Exercise instructions: Could you filter the data below down to the lines that hold the word "curl"?

+++

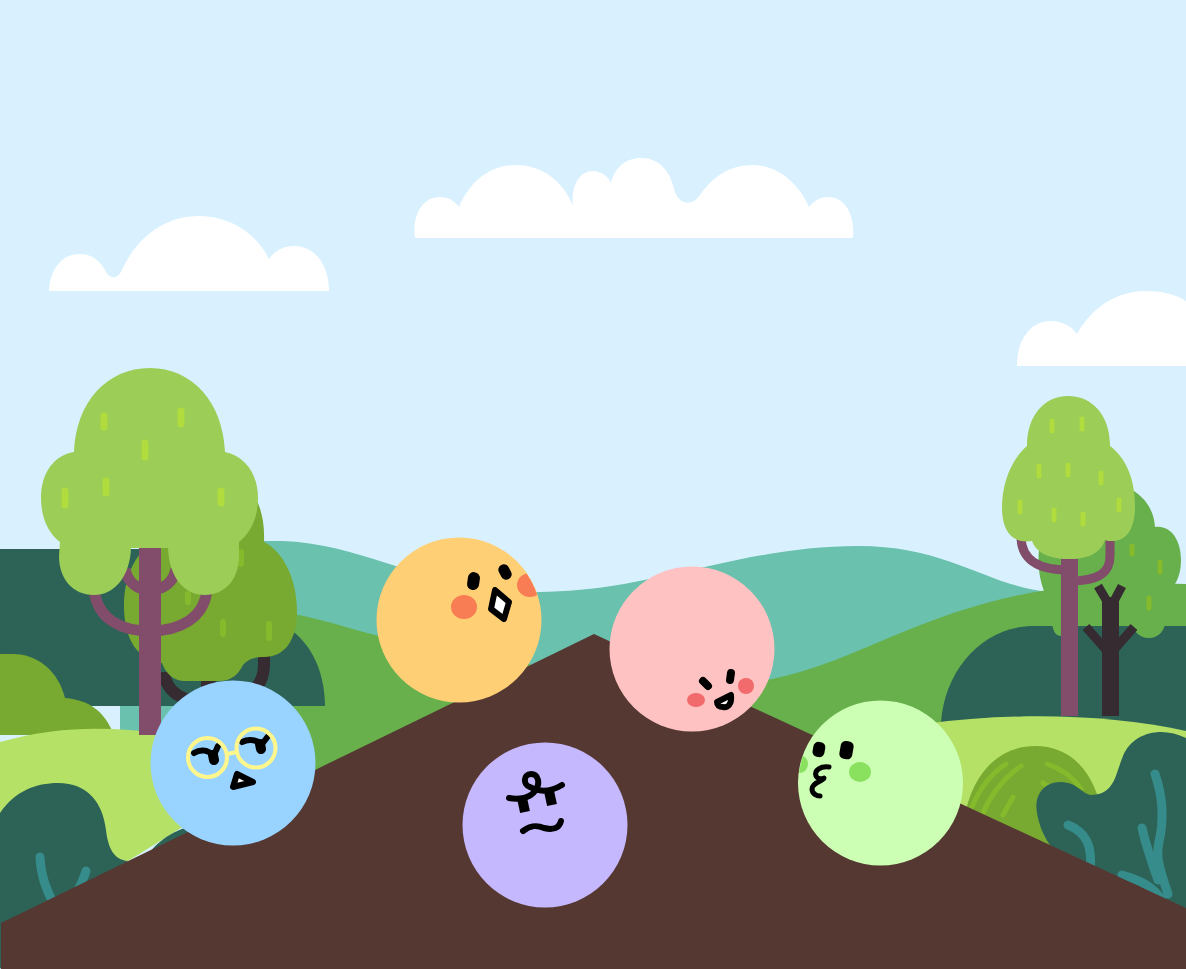
<!DOCTYPE html>
<html lang="en">
<head>
<meta charset="utf-8">
<title>Round friends on a country road</title>
<style>
:root {
  --sky: #d9f1ff; --cloud: #fff; --far-hill: #6ac1ad; --mid-hill: #67b04c;
  --near-hill: #b5e266; --pine: #2d6357; --vein: #368b8b; --olive: #78a931;
  --olive-dash: #85ba2d; --leaf: #9bcd57; --leaf-dash: #b1dc3d;
  --trunk: #824d6a; --dark-trunk: #352b31; --road: #553832; --ink: #000;
  --orange: #ffcf76; --orange-cheek: #f97d54; --pink: #ffc2c2; --pink-cheek: #f16a6c;
  --blue: #99d3ff; --glasses: #fff68c; --purple: #c6b8ff; --green: #ccffb3; --green-cheek: #8ae05f;
}
html, body { margin: 0; overflow: hidden; }
svg { display: block; width: 1186px; height: 969px; background: var(--sky); }
.cloud { fill: var(--cloud); }
.pine { fill: var(--pine); }
.olive { fill: var(--olive); }
.leaf { fill: var(--leaf); }
.mid { fill: var(--mid-hill); }
.near { fill: var(--near-hill); }
.line { fill: none; stroke-linecap: round; stroke-linejoin: round; }
.branch { fill: none; stroke: var(--trunk); }
.bare { fill: none; stroke: var(--dark-trunk); }
.dash { stroke: var(--leaf-dash); }
.olive-dash { stroke: var(--olive-dash); }
.vein { stroke: var(--vein); stroke-width: 9; }
.ink { stroke: var(--ink); stroke-width: 6; }
.glasses { stroke: var(--glasses); stroke-width: 4; }
</style>
</head>
<body>
<svg viewBox="0 0 1186 969" role="img" aria-label="Five round characters with faces on a road between hills and trees">
  <defs>
    <clipPath id="orange-body"><circle cx="459" cy="620" r="82"/></clipPath>
    <clipPath id="green-body"><circle cx="880.5" cy="783" r="82"/></clipPath>
    <clipPath id="right-bush-shape"><path d="M1186 738C1162 726 1133 732 1123 756C1115 775 1115 795 1090 795C1080 792 1078 783 1061 782C1042 782 1034 797 1037 813C1040 830 1048 850 1075 870L1186 920Z"/></clipPath>
    <clipPath id="left-bush-shape"><path d="M0 813C15 791 36 783 58 783C88 783 103 803 106 830C108 848 114 860 128 861L60 940H0Z"/></clipPath>
  </defs>

  <g id="clouds" class="cloud">
    <path d="M49 291C50 270 61 254 80 254C93 254 101 262 106 272C110 279 117 279 121 272C136 238 164 216 199 216C230 216 256 233 269 259C275 251 283 246 294 246C315 246 329 265 329 291Z"/>
    <path d="M415 238C412 216 422 197 440 197C448 197 455 201 459 207C470 181 490 165 516 165C542 165 563 181 573 206C571 186 579 171 593 171C601 171 608 176 611 183C615 167 626 158 641 158C659 158 670 171 674 189C678 205 692 207 700 195C713 176 731 165 752 165C777 165 798 182 809 207C814 201 820 197 828 197C846 197 855 216 853 238Z"/>
    <path d="M1017 366C1017 339 1031 321 1051 321C1062 321 1071 326 1077 334C1092 307 1117 291 1146 291C1161 291 1175 294 1186 301V366Z"/>
  </g>

  <g id="hills">
    <path fill="var(--far-hill)" d="M120 560C180 548 230 540 282 541C365 543 430 593 540 592C650 592 740 546 858 546C950 546 985 586 1050 592L1186 600V760H120Z"/>
    <path class="mid" d="M230 610C280 606 320 620 375 635C420 648 470 658 530 664V780H230Z"/>
    <path class="mid" d="M740 684C840 673 890 625 1010 597C1070 583 1130 582 1186 584V800H740Z"/>
    <path class="pine" d="M0 549H180C220 570 240 625 283 625C308 638 325 668 325 706H0Z"/>
    <path class="pine" d="M941 722C945 668 984 626 1034 626H1186V740H941Z"/>
    <path class="olive" d="M0 654H13C38 654 59 672 65 698C90 700 105 712 114 735H0Z"/>
    <path class="near" d="M0 742C60 725 110 727 160 733L210 810L128 861H0Z"/>
    <path class="near" d="M925 724C1010 712 1110 714 1186 731V910L925 790Z"/>
  </g>

  <g id="left-back-tree">
    <path class="bare" stroke-width="12" d="M264 650V664C264 694 240 702 208 702C182 702 166 692 164 672"/>
    <rect x="201" y="670" width="15" height="40" fill="var(--dark-trunk)"/>
    <path class="olive" d="M252 490C260 505 265 520 264 542C284 552 297 580 297 611C297 640 285 657 264 657C253 657 247 660 243 665C238 675 231 681 219 681H185C174 681 166 674 162 663C138 660 124 640 124 606C124 577 135 550 160 538Z"/>
    <path class="line olive-dash" stroke-width="6" d="M241 552V564M269 624V638M188 594V602M223 622V634"/>
  </g>

  <g id="left-front-tree">
    <path class="branch" stroke-width="11" d="M94 590C98 620 122 631 150 631C180 631 204 618 207 590M125 569C128 583 138 590 150 590C163 590 173 583 176 569"/>
    <rect x="139" y="540" width="22" height="195" fill="var(--trunk)"/>
    <path class="leaf" d="M74 452C76 402 107 368 150 368C192 368 223 402 225 452C245 456 258 474 258 498C258 517 251 533 239 542V556C239 579 225 595 205 595C184 595 169 577 168 548H131C130 577 114 595 94 595C73 595 59 579 59 556L60 542C48 533 41 517 41 498C41 473 54 455 74 452Z"/>
    <path class="line dash" stroke-width="7" d="M104 416V427M181 411V424M145 443V457M106 481V493M65 491V505M221 491V503"/>
  </g>

  <g id="right-back-tree">
    <path class="mid" d="M1127 487C1145 496 1154 510 1155 527C1171 525 1181 540 1181 560C1181 578 1174 588 1166 593V617C1166 630 1159 638 1149 638C1138 638 1132 630 1131 617L1120 592L1078 616C1076 630 1070 636 1061 636C1052 636 1051 622 1051 604C1041 590 1037 570 1039 550Z"/>
    <path class="line olive-dash" stroke-width="5" d="M1132 546V554M1160 562V572M1149 598V608"/>
    <rect x="1102" y="597" width="17" height="119" fill="var(--dark-trunk)"/>
    <path class="bare" stroke-width="9" d="M1098 586L1108 603M1122 586L1113 603M1086 627L1108 652M1134 627L1112 652"/>
  </g>

  <g id="right-front-tree">
    <path class="branch" stroke-width="9" d="M1021 538C1022 560 1038 570 1069 570M1110 540V556C1110 572 1100 581 1069 581"/>
    <path class="leaf" d="M1027 446C1027 416 1044 396 1068 396C1093 396 1110 416 1110 446C1126 458 1135 479 1135 506C1135 530 1126 541 1112 541C1109 541 1107 541 1105 540C1101 552 1090 559 1069 559C1048 559 1036 552 1032 541C1013 544 1002 532 1002 508C1002 482 1012 459 1027 446Z"/>
    <rect x="1061" y="559" width="17" height="157" fill="var(--trunk)"/>
    <path class="line dash" stroke-width="5" d="M1052 421V431M1082 419V429M1039 466V476M1068 465V475M1101 473V483M1020 502V512M1054 510V520M1083 514V524M1119 500V510"/>
  </g>

  <g id="shrubs">
    <path class="olive" d="M963 830C967 780 995 746 1035 746C1073 746 1101 774 1106 840L1060 870Z"/>
    <path class="line olive-dash" stroke-width="5" d="M972 807C980 788 992 773 1006 764M983 813C992 792 1004 778 1021 766M1003 815L1013 797M1047 764C1062 769 1073 777 1081 789M1043 783L1050 788"/>
    <g clip-path="url(#right-bush-shape)">
      <rect class="pine" x="1030" y="725" width="156" height="195"/>
      <path class="line vein" d="M1155 774C1163 797 1164 820 1159 842C1156 855 1158 865 1168 894M1142 828C1146 845 1149 855 1158 880M1122 875C1140 880 1152 886 1162 900M1068 825C1086 832 1093 846 1090 870"/>
    </g>
    <path class="pine" d="M144 860C158 839 174 830 200 823V840Z"/>
    <g clip-path="url(#left-bush-shape)">
      <rect class="pine" y="780" width="130" height="160"/>
      <path class="line vein" d="M40 857C41 876 46 890 56 908M86 871C82 884 78 890 72 902"/>
    </g>
    <path class="pine" d="M0 900H50L0 969Z"/>
  </g>

  <path id="road" fill="var(--road)" d="M1 923L594 634L1186 908V969H1Z"/>

  <g id="orange-friend">
    <circle cx="459" cy="620" r="82.5" fill="var(--orange)"/>
    <g clip-path="url(#orange-body)" fill="var(--orange-cheek)">
      <ellipse cx="464" cy="607" rx="13" ry="12"/>
      <ellipse cx="530" cy="585" rx="13" ry="12"/>
    </g>
    <rect x="467.5" y="572" width="12" height="18" rx="6" transform="rotate(8 473 581)"/>
    <rect x="499.5" y="564" width="11" height="16" rx="5.5" transform="rotate(-28 505 572)"/>
    <path class="line ink" style="fill:#fff" d="M495 590L509 602L504 619L491 609Z"/>
  </g>

  <g id="pink-friend">
    <circle cx="692" cy="649" r="82.5" fill="var(--pink)"/>
    <ellipse cx="696" cy="700" rx="9" ry="7" fill="var(--pink-cheek)"/>
    <ellipse cx="746" cy="686" rx="8" ry="8" fill="var(--pink-cheek)"/>
    <path class="line ink" style="stroke-width:8" d="M703 681L708 686M731 673L730 680"/>
    <path class="line ink" style="fill:#fff" d="M717 702L731 695C732 704 728 708 723 707C719 707 717 705 717 702Z"/>
  </g>

  <g id="blue-friend">
    <circle cx="233" cy="763" r="82.5" fill="var(--blue)"/>
    <path class="line ink" d="M194 753C202 748 208 751 214 755L218 746M242 742C250 738 256 740 262 744L269 735"/>
    <path class="line ink" style="stroke-width:10" d="M213 755L214 760M260 744L261 749"/>
    <g class="line glasses">
      <circle cx="207.500" cy="757.500" r="19.500"/>
      <circle cx="256" cy="748" r="19.500"/>
      <path d="M227 754L237 752"/>
    </g>
    <path class="line ink" style="fill:#fff" d="M237 774L233 787L253 782Z"/>
  </g>

  <g id="purple-friend">
    <circle cx="545" cy="825" r="82.5" fill="var(--purple)"/>
    <path class="line ink" d="M509 798C519 800 530 798 535 791C541 783 538 774 531 774C523 774 523 785 530 787C540 793 552 791 562 785M523 831C531 825 537 825 544 828C552 830 559 829 561 821"/>
    <path class="line ink" style="stroke-width:10;stroke-linecap:butt" d="M522 798L525 812M549 791L552 805"/>
  </g>

  <g id="green-friend">
    <circle cx="880.5" cy="783" r="82.5" fill="var(--green)"/>
    <g clip-path="url(#green-body)" fill="var(--green-cheek)">
      <ellipse cx="860" cy="772" rx="11" ry="10"/>
      <ellipse cx="800" cy="764" rx="8" ry="9"/>
    </g>
    <rect x="813" y="742" width="12" height="15" rx="5" transform="rotate(10 819 749)"/>
    <rect x="840" y="741" width="13" height="18" rx="5" transform="rotate(10 846 750)"/>
    <path class="line ink" style="stroke-width:5" d="M829 767C821 766 814 770 816 776C818 780 824 778 824 778C824 781 812 782 812 789C812 794 817 796 820 796"/>
  </g>
</svg>
</body>
</html>
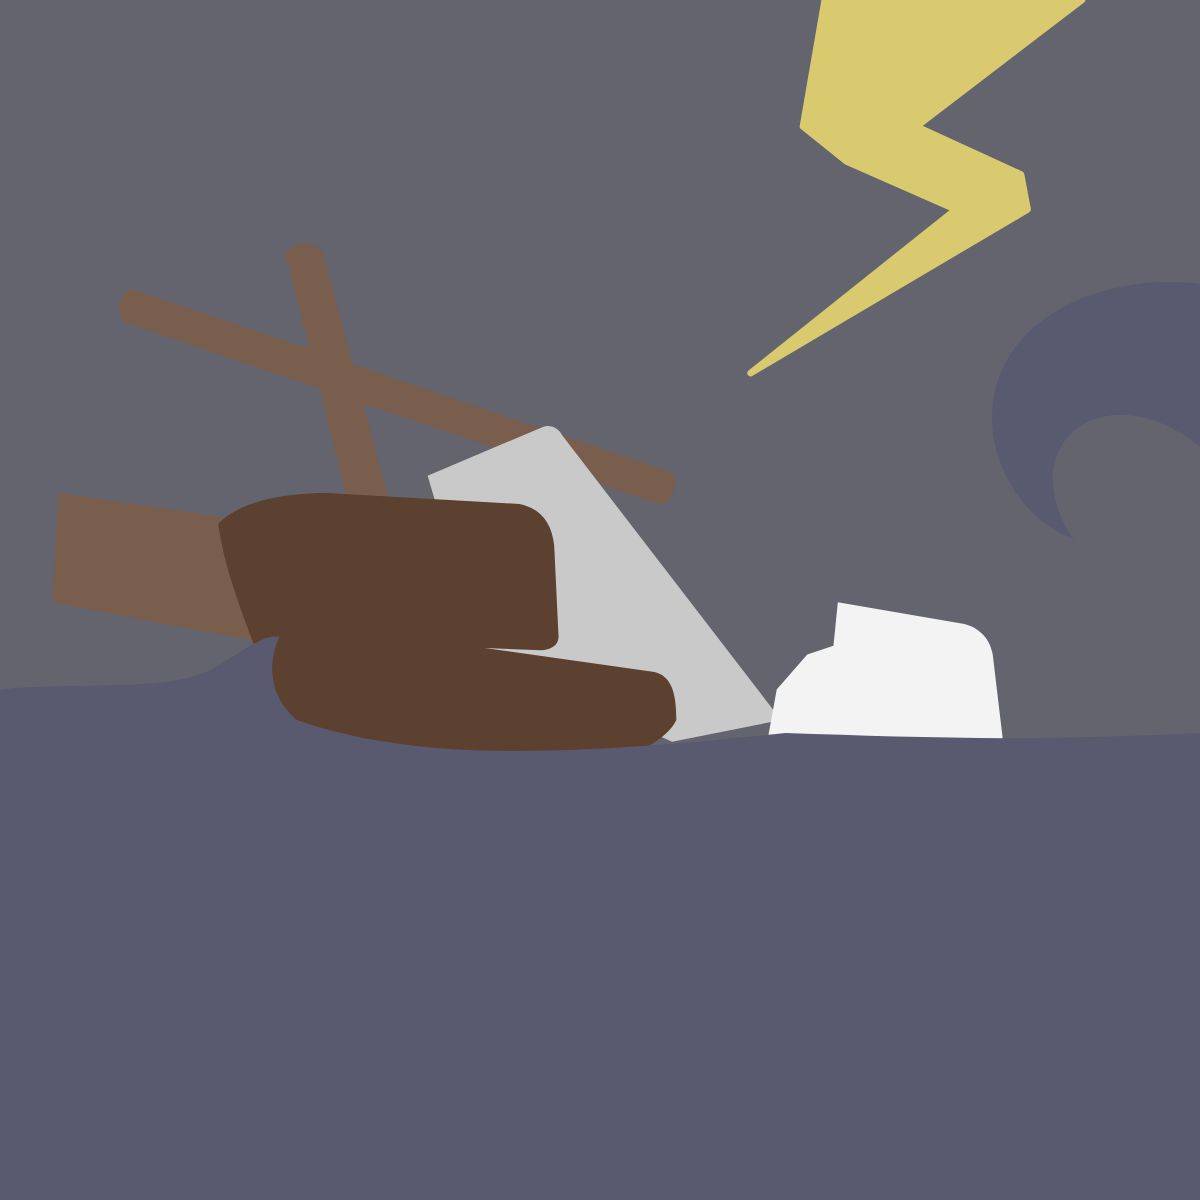
<!DOCTYPE html>
<html lang="en">
<head>
<meta charset="utf-8">
<title>Stormy Shipwreck</title>
<link rel="stylesheet" href="https://fonts.googleapis.com/css2?family=Inter&display=swap">
<style>
  :root {
    --storm-sky: #64646f;
    --sea-deep: #595a70;
    --wave-curl: #585a6f;
    --lightning: #d9c96f;
    --mast-wood: #7a5e4d;
    --hull-wood: #5c4030;
    --sail-shadow: #c9c9c9;
    --sail-light: #f3f3f3;
  }
  html, body {
    margin: 0;
    padding: 0;
    width: 1200px;
    height: 1200px;
    overflow: hidden;
    background: var(--storm-sky);
    font-family: "Inter", sans-serif;
  }
  .storm-scene {
    display: block;
    width: 1200px;
    height: 1200px;
  }
</style>
</head>
<body>
<svg class="storm-scene" viewBox="0 0 550 550" width="1200" height="1200" role="img" aria-label="A wooden ship sinking in a storm under a lightning bolt">
  <rect class="sky" width="550" height="550" fill="var(--storm-sky)"/>

  <path class="lightning-bolt" fill="var(--lightning)" stroke="var(--lightning)" stroke-linejoin="round" stroke-width="3"
        d="M378 0 L496 0 L420 58 L468 80 L471 96 L344 171 L438 96 L388 74 L368 58 Z"/>

  <path class="wave-curl" fill="var(--wave-curl)"
        d="M550 130 C505 125 460 145 455 185 C452 215 472 240 492 247 C480 230 478 208 494 196 C512 184 535 192 550 205 Z"/>

  <g class="mast-rigging" fill="var(--mast-wood)">
    <path class="crossbar" d="M62 133 L306 216 C312 218 309 232 302 231 L58 148 C52 146 55 131 62 133 Z"/>
    <path class="mainmast" d="M131 117 C134 110 145 110 148 116 L178 228 L160 232 Z"/>
    <path class="broken-plank" d="M27 226 L122 240 L118 294 L24 276 Z"/>
  </g>

  <path class="sail-shadow" fill="var(--sail-shadow)"
        d="M196 218 L248 196 C252 194 256 196 258 200 L358 330 L308 340 L220 300 Z"/>
  <path class="sail-light" fill="var(--sail-light)"
        d="M356 316 L370 300 L382 296 L384 276 L442 286 C450 288 454 294 455 300 L460 342 L352 338 Z"/>

  <path class="hull" fill="var(--hull-wood)"
        d="M100 240 C112 228 135 226 150 226 L238 231 C248 233 253 240 254 250 L256 292 C256 296 252 298 248 298 L222 297 L300 308 C308 310 310 318 310 330 C300 350 250 358 190 358 C150 356 132 345 128 330 C120 300 104 270 100 240 Z"/>

  <path class="sea" fill="var(--sea-deep)"
        d="M0 316 C40 312 80 318 100 305 C112 298 122 290 128 292 C122 305 124 320 136 330 C170 342 210 345 250 344 C290 343 320 340 360 336 C420 338 470 340 550 336 L550 550 L0 550 Z"/>
</svg>
</body>
</html>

+++

Exercise output:
    --wave-curl: #585a6f;
  <path class="wave-curl" fill="var(--wave-curl)"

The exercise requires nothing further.